— INSTRUCTIONS FOR THE TASK —
Using the listing below, report each line holding the string "define".

— INFORMATION SUPPLIED —
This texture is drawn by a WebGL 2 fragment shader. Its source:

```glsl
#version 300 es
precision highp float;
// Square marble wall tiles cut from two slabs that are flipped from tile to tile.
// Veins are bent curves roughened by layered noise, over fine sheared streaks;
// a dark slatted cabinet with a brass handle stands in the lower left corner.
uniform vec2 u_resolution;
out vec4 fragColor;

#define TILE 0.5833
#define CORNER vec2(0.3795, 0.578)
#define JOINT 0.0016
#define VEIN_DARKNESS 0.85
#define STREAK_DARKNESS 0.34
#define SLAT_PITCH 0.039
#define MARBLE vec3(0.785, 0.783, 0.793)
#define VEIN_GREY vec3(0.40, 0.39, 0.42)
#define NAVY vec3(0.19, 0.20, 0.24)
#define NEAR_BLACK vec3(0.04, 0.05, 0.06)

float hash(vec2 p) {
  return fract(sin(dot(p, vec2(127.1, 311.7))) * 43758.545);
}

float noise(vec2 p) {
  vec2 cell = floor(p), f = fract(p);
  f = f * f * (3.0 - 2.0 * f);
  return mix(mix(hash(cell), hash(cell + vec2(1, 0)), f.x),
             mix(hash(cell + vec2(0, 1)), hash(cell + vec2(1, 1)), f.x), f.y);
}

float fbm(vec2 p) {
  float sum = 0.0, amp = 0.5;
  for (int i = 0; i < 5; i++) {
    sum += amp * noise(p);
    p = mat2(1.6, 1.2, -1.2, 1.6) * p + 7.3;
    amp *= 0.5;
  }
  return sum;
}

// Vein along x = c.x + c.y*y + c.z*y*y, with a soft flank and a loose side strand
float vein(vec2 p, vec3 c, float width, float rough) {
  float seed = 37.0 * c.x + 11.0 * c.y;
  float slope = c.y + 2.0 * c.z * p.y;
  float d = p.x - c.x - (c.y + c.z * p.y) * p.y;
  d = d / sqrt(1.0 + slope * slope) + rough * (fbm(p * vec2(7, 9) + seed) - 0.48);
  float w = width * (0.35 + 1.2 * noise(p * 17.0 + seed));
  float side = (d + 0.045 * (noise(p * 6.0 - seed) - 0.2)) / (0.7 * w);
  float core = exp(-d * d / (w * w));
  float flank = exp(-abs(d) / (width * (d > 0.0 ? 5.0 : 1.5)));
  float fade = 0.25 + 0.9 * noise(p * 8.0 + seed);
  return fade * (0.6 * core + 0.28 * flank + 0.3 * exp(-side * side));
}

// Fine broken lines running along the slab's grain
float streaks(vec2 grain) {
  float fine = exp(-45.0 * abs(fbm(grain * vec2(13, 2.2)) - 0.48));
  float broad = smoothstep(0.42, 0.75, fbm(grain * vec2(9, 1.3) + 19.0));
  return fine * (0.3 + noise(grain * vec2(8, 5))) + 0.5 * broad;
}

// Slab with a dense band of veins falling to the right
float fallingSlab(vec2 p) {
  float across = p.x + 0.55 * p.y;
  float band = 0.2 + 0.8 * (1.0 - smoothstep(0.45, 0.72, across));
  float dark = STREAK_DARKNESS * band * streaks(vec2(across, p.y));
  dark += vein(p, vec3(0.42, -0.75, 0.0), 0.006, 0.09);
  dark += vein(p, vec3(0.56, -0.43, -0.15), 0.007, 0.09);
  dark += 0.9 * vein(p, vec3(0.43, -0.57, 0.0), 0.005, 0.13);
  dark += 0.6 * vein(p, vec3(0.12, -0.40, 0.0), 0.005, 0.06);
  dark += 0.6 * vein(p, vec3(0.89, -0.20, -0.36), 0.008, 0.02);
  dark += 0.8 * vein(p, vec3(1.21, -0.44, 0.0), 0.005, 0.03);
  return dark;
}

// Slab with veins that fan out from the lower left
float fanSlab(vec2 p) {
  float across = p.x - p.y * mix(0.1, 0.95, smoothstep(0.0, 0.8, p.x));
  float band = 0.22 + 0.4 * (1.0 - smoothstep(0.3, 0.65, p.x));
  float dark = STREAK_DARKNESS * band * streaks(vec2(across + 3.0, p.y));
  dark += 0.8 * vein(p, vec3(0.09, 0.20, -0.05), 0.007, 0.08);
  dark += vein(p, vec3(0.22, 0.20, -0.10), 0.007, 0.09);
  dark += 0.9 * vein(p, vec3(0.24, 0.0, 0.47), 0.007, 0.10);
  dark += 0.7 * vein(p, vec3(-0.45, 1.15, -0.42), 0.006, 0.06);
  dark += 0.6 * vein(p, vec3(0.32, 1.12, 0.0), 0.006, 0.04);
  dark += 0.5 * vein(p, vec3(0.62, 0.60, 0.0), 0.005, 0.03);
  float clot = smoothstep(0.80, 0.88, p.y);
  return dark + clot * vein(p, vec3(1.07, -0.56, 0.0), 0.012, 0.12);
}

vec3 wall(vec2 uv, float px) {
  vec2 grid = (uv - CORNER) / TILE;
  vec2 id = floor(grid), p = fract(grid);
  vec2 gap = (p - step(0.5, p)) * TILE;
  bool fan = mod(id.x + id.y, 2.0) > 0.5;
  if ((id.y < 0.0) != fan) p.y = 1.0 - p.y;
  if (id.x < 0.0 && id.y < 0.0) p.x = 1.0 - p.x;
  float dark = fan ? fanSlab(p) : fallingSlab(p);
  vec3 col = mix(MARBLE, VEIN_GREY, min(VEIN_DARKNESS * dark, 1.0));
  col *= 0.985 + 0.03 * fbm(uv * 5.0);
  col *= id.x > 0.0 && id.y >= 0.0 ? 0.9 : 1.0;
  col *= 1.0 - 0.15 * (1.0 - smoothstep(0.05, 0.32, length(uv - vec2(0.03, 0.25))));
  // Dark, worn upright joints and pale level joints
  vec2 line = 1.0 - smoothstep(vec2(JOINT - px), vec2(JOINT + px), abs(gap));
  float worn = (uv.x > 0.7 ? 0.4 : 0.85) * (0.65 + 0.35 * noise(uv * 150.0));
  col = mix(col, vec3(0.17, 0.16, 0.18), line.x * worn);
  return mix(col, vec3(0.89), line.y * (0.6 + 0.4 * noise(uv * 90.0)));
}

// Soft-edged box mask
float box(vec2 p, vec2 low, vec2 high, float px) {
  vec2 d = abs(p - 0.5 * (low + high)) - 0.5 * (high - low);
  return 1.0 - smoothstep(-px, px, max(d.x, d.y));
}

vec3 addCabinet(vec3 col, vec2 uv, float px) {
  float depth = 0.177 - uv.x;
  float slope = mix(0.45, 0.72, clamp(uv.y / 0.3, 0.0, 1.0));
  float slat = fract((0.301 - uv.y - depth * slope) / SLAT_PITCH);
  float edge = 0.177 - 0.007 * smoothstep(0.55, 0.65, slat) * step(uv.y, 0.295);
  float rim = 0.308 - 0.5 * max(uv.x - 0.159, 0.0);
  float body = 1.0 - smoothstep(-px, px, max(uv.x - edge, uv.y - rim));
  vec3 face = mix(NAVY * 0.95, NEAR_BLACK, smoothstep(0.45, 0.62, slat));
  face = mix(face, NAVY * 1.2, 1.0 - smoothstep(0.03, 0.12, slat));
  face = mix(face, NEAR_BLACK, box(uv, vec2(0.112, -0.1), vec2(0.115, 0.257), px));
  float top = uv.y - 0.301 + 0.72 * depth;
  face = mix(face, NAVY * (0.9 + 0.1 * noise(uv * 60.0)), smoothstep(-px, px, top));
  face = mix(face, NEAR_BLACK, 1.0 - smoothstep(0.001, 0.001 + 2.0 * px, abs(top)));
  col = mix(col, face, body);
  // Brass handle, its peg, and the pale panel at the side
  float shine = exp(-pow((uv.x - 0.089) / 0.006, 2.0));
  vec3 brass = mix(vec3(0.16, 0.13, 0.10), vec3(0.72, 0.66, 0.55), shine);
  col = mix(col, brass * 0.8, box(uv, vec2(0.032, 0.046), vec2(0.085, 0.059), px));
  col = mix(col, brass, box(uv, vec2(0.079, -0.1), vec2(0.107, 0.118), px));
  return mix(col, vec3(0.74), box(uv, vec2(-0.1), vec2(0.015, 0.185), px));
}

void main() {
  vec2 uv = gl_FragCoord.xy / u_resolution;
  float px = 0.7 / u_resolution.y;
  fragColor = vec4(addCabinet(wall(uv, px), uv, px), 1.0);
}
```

— ANSWER TO THIS EXERCISE —
#define TILE 0.5833
#define CORNER vec2(0.3795, 0.578)
#define JOINT 0.0016
#define VEIN_DARKNESS 0.85
#define STREAK_DARKNESS 0.34
#define SLAT_PITCH 0.039
#define MARBLE vec3(0.785, 0.783, 0.793)
#define VEIN_GREY vec3(0.40, 0.39, 0.42)
#define NAVY vec3(0.19, 0.20, 0.24)
#define NEAR_BLACK vec3(0.04, 0.05, 0.06)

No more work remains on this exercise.